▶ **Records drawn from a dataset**
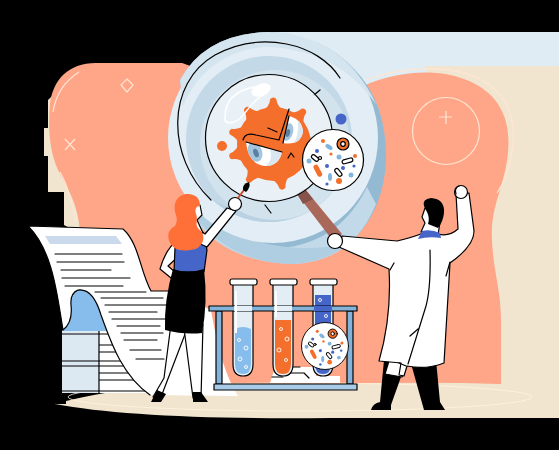
<!DOCTYPE html>
<html lang="en">
<head>
<meta charset="utf-8">
<title>Virus research laboratory</title>
<style>
:root{--ink:#000;--salmon:#ffa688;--cream:#f1e5d0;--mist:#e0ecf4;--ice:#e3edf5;--sky:#c3d9e8;--steel:#93bad2;--blue:#4565c9;--liquid:#86bdec;--orange:#f56f2c;--hair:#ff7038;--wood:#a9685a;--white:#fff}
html,body{margin:0;background:var(--ink);overflow:hidden}
svg{display:block;width:559px;height:450px}
.ink{fill:var(--ink)}.salmon{fill:var(--salmon)}.cream{fill:var(--cream)}.mist{fill:var(--mist)}.ice{fill:var(--ice)}.sky{fill:var(--sky)}.steel{fill:var(--steel)}.blue{fill:var(--blue)}.liquid{fill:var(--liquid)}.orange{fill:var(--orange)}.hair{fill:var(--hair)}.white{fill:var(--white)}
.line{stroke:var(--ink);stroke-width:1.2;stroke-linecap:round;stroke-linejoin:round}
.none{fill:none}
.pale{fill:none;stroke:#ffe6d2;stroke-width:1.2}
.bubble{fill:none;stroke:#fff;stroke-width:.9}
</style>
</head>
<body>
<svg viewBox="0 0 559 450" role="img" aria-label="Two scientists study an angry virus in a large dish, with test tubes and reports around them">
<defs>
<clipPath id="dish-inner"><circle cx="269" cy="139" r="83"/></clipPath>
<clipPath id="left-eye"><path d="M246 142L282 152Q279 166 265 166Q248 164 246 142Z"/></clipPath>
<clipPath id="right-eye"><path d="M283 143L289 116Q302 119 303 132Q300 146 283 143Z"/></clipPath>
<g id="microbes">
<circle r="30.5" class="white line"/>
<circle cx="10" cy="-16" r="6" class="orange line"/><circle cx="10" cy="-16" r="2.3" class="white line"/>
<g class="orange"><rect x="-18" y="4" width="5" height="13" rx="2.5" transform="rotate(-28 -15 10)"/><circle cx="-10" cy="-19" r="2"/><circle cx="22" cy="-4" r="2"/><circle cx="6" cy="21" r="3"/><circle cx="-2" cy="-6" r="1.6"/></g>
<g fill="#82b5de"><ellipse cx="-4" cy="-13" rx="4" ry="2.2" transform="rotate(35 -4 -13)"/><circle cx="-24" cy="1" r="2.5"/><circle cx="18" cy="15" r="2.5"/><ellipse cx="-3" cy="17" rx="2" ry="4"/><circle cx="6" cy="-3" r="2.5"/></g>
<g class="blue"><circle cx="-16" cy="-9" r="2"/><circle cx="10" cy="8" r="2"/><circle cx="-6" cy="6" r="2"/><circle cx="-6" cy="24" r="1.6"/><circle cx="21" cy="6" r="1.6"/></g>
<g class="white line"><rect x="9" y="-1" width="11" height="4" rx="2" transform="rotate(-15 14 1)"/><rect x="-22" y="-4" width="8" height="4" rx="2" transform="rotate(40 -18 -2)"/><rect x="1" y="10" width="9" height="4" rx="2" transform="rotate(50 5 12)"/><circle cx="-13" cy="-2" r="1.5"/></g>
</g>
<path id="tube-glass" d="M2 6V86Q2 98 12 98Q22 98 22 86V6Z"/>
<rect id="tube-rim" x="-1" y="1" width="27" height="6" rx="2"/>
<path id="spike" d="M-11-33Q-4-37-3-45Q0-48 3-45Q4-37 11-33Z"/>
</defs>

<rect width="559" height="450" class="ink"/>

<g id="backdrop">
<path class="mist" d="M270 32H559V68H440L400 100H340Z"/>
<path class="cream" d="M425 66H559V418H480V260Z"/>
<path class="cream" d="M48 100L60 88L90 240L64 225V192H48V156H44V128H48Z"/>
<path class="cream" d="M55 404Q100 391 200 380H559V418H330Q140 420 55 404Z"/>
<path class="salmon" d="M50 104C53 80 68 63 96 63H182L230 80L355 90C385 74 430 66 464 79C500 92 511 120 508 152C505 187 490 206 492 240C493 270 501 290 501 320V384Q360 380 210 390L130 330L80 232C78 205 70 193 58 170C49 150 48 127 50 104Z"/>
<path class="pale" d="M53 112Q57 86 79 72M365 80Q420 61 468 74Q517 91 513 144Q510 174 497 193M60 172Q70 190 76 222"/>
<path class="pale" d="M127 79L133 85L127 92L121 85ZM65 139L75 150M75 139L65 150M439 117H452M446 111V124"/>
<circle class="pale" cx="446" cy="131" r="33.5"/>
<ellipse cx="300" cy="397" rx="232" ry="14" fill="none" stroke="#fff4dd" stroke-width=".8"/>
</g>

<g id="petri-dish">
<path class="steel" d="M180 80Q205 34 268 32Q322 34 355 70Q387 103 386 160Q384 208 355 238Q322 268 280 263Q224 256 196 216Z"/>
<path d="M183 200Q211 250 270 249Q338 247 367 187L376 204Q353 261 295 264Q227 263 194 219Z" fill="#c1d9e9"/>
<path d="M195 217Q231 263 293 264Q327 262 349 243Q299 255 249 239Q213 225 195 200Z" fill="#b0cee1"/>
<circle cx="273" cy="138" r="105" class="ice"/>
<path d="M180 80Q205 34 268 32Q343 34 376 104Q334 47 269 49Q204 51 184 117Z" fill="#d5e5ef"/>
<circle cx="269" cy="139" r="92" class="ice"/>
<circle cx="269" cy="139" r="83" class="sky"/>
<g clip-path="url(#dish-inner)"><path d="M180 175Q264 254 358 174V235H180Z" fill="#b8d1e3"/><circle cx="275" cy="145" r="75" fill="#d3e3ee"/></g>
<path class="line none" d="M211 200C166 157 166 83 215 55C261 30 318 43 340 78M314 95L320 90M265 205L271 213"/>
</g>

<g id="magnifier">
<path d="M297 194L305 189L342 234L333 241Z" fill="var(--wood)"/>
<path d="M297 194L305 189L313 199L303 204Z" fill="#86534b"/>
<circle cx="269" cy="138" r="63.5" fill="#f2f7fb" fill-opacity=".72" class="line"/>
<circle cx="222" cy="146" r="5" class="orange"/><circle cx="341" cy="119" r="5.5" class="blue"/>
</g>

<g id="virus">
<g class="orange" transform="translate(274 144)">
<circle r="37"/>
<use href="#spike" transform="rotate(-1)"/><use href="#spike" transform="rotate(42)"/><use href="#spike" transform="rotate(115)"/><use href="#spike" transform="rotate(169)"/><use href="#spike" transform="rotate(215)"/><use href="#spike" transform="rotate(254)"/><use href="#spike" transform="rotate(286)"/><use href="#spike" transform="rotate(322)"/>
</g>
<g id="left-eye-parts" clip-path="url(#left-eye)"><rect x="244" y="140" width="40" height="28" class="white"/><path d="M270 150L284 152V168H262Q274 162 270 150Z" fill="#dbe7f0"/><ellipse cx="255" cy="152" rx="7" ry="10" transform="rotate(-20 255 152)" fill="#a3c5de"/><ellipse cx="256" cy="153" rx="2.5" ry="4.5" transform="rotate(-20 256 153)" fill="#5b7f9f"/></g>
<g id="right-eye-parts" clip-path="url(#right-eye)"><rect x="280" y="114" width="26" height="34" class="white"/><path d="M297 116H306V148H290Q301 137 297 116Z" fill="#dbe7f0"/><ellipse cx="288" cy="132" rx="5" ry="9" transform="rotate(15 288 132)" fill="#a3c5de"/><ellipse cx="288" cy="133" rx="2" ry="4" transform="rotate(15 288 133)" fill="#5b7f9f"/></g>
<path class="line none" d="M243 140Q245 132 256 135L279 140L289 109M246 142L282 152M283 143L289 116M268 128L277 132M288 158L291 153L294 157"/>
<path d="M225 120C224 98 239 88 263 86Q274 86 265 94C249 101 245 119 234 122Q226 124 225 120Z" fill="none" stroke="#fff" stroke-width="1.5"/>
<ellipse cx="261" cy="90" rx="10" ry="6" transform="rotate(-22 261 90)" class="white"/>
</g>
<use href="#microbes" transform="translate(333 160)"/>

<g id="reports">
<g id="report-stack">
<path class="ink" d="M55 290H66V404H56Z"/>
<path fill="#dce8f2" d="M62 331H150V393H62Z"/>
<path class="white" d="M99 331H150V393H99Z"/>
<path class="line none" d="M62 334H150M62 361H150M62 366H150M62 391H150M99 331V393M99 345H124M99 352H130M99 373H135M99 380H140"/>
<path class="liquid" d="M62 331Q71 322 70 303Q73 288 86 290L103 308L112 331Z"/>
</g>
<path class="white" d="M28 226L123 229C139 243 140 271 151 291L172 291L211 310Q221 370 238 396L150 395C120 374 109 336 101 315Q93 288 78 290Q70 293 71 305Q73 322 63 330C57 294 53 251 28 226Z"/>
<path class="line none" d="M172 291H151C140 271 139 243 123 229L28 226C53 251 57 294 63 330Q73 322 71 305Q70 293 78 290Q93 288 101 315C109 336 120 374 150 395"/>
<path d="M45 236H116L122 244H50Z" fill="#cbd9ec"/>
<path class="line none" d="M55 254H122M57 262H124M61 270H111M62 278H130M65 286H123M95 292H146M101 298H163M105 305H166M109 312H157M112 319H170M117 326H160M121 333H163M124 340H157M130 350H161M136 359H164"/>
</g>

<g id="test-tube-rack">
<path d="M216 311H222V384H216ZM347 311H353V384H347Z" fill="#83b3d9" class="line"/>
<path fill="#a8cbe7" class="line" d="M214 384H357V390H214Z"/>
<path class="white" d="M275 367H316V376H340V383H270Z"/>
<path class="line none" d="M276 370L282 367H300M272 377H283M289 373H304L309 378"/>
<g id="blue-tube" transform="translate(231 278)"><use href="#tube-glass" class="ice line"/><path class="liquid" d="M4 51Q12 47 20 51V86Q20 96 12 96Q4 96 4 86Z"/><use href="#tube-rim" class="white line"/></g>
<g id="orange-tube" transform="translate(271 278)"><use href="#tube-glass" class="ice line"/><path class="orange" d="M4 42H20V86Q20 96 12 96Q4 96 4 86Z"/><use href="#tube-rim" class="white line"/></g>
<g id="indigo-tube" transform="translate(311 278)"><use href="#tube-glass" class="ice line"/><path class="blue" d="M4 17H20V86Q20 96 12 96Q4 96 4 86Z"/><use href="#tube-rim" class="white line"/></g>
<path d="M209 306H357V311H209Z" fill="#83b3d9" class="line"/>
<path d="M234 306H252V311H234ZM274 306H292V311H274Z" fill="#e5eff7"/>
<path class="blue" d="M314 306H332V311H314Z"/>
<path fill="none" stroke="#fff" stroke-width="2" d="M236 291V333M276 291V317"/>
<g class="bubble"><circle cx="239" cy="340" r="1.5"/><circle cx="246" cy="348" r="2"/><circle cx="240" cy="359" r="2"/><circle cx="246" cy="367" r="1.5"/><circle cx="281" cy="329" r="1.5"/><circle cx="287" cy="339" r="2"/><circle cx="279" cy="350" r="2"/><circle cx="286" cy="360" r="1.5"/><circle cx="320" cy="300" r="1.5"/><circle cx="326" cy="316" r="1.5"/></g>
<use href="#microbes" transform="translate(325 346) scale(.77)"/>
</g>

<g id="woman">
<path class="white line" d="M171 324L164 378L153 397L161 397L187 329Z"/>
<path class="white line" d="M184 328L193 398H201L203 324Z"/>
<path class="ink" d="M157 390L166 394L161 402H151ZM193 392H201L208 402H193Z"/>
<path class="white line" d="M178 240Q166 248 160 269L171 278L175 272L168 266L182 253Z"/>
<path class="blue line" d="M175 247L203 234L207 250L204 272H174Z"/>
<path class="white line" d="M195 226L205 234L227 208L236 211L207 247L194 241Z"/>
<circle class="white line" cx="235" cy="204" r="6.5"/>
<path fill="none" stroke="#c94d28" stroke-width="2" d="M238 198L244 190"/><path class="ink" d="M243 190Q242 184 249 182Q251 187 246 192Z"/>
<path class="white line" d="M193 205H200L202 215L197 220L203 233L188 232Z"/>
<path class="hair" d="M176 215C171 200 181 193 189 194Q200 195 200 206Q194 206 196 214C199 221 193 225 201 231C207 239 201 250 190 250Q174 253 169 241Q166 230 175 226Q178 221 176 215Z"/>
<path class="ink" d="M173 269Q188 274 204 269Q208 303 202 333Q184 335 165 330Q164 300 173 269Z"/>
</g>

<g id="man">
<path class="ink" d="M384 360H407L391 405V410H371Q373 403 380 402ZM410 360H436L440 402L445 410H424Z"/>
<path class="white line" d="M389 361L385 374L402 377L407 363Z"/>
<path class="white line" d="M456 194L469 193L474 231Q474 246 450 263L444 363Q426 370 407 366L404 376L399 375L401 363L379 361C388 330 391 303 389 269L339 247L342 236L397 241Q414 237 423 233L438 234Q449 237 458 229Z"/>
<path class="line none" d="M430 250Q431 288 426 306L408 364M390 270L394 263M450 262L446 276M418 329L410 336M399 363L406 366"/>
<circle class="white line" cx="335" cy="241" r="7.5"/>
<circle class="white line" cx="461" cy="192" r="6.5"/><path class="line none" d="M456 194Q454 188 459 186"/>
<path class="white line" d="M425 208L422 217L425 223L421 232L438 235L440 222Z"/>
<path class="blue" d="M422 231Q431 229 440 233L441 238Q429 236 418 239Z"/>
<path class="ink" d="M424 206Q422 199 431 198Q445 199 444 213Q443 222 438 228L428 224Q430 218 427 212Z"/>
</g>
</svg>
</body>
</html>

▶ **ASSIGNMENT**
Restate word for word the entries above, starting at the line with "100L60 88L90 240L64" and ending at the line with "404Q100 391 200", inclusive, and no others.

▶ **SOLUTION TO THE EXERCISE**
<path class="cream" d="M48 100L60 88L90 240L64 225V192H48V156H44V128H48Z"/>
<path class="cream" d="M55 404Q100 391 200 380H559V418H330Q140 420 55 404Z"/>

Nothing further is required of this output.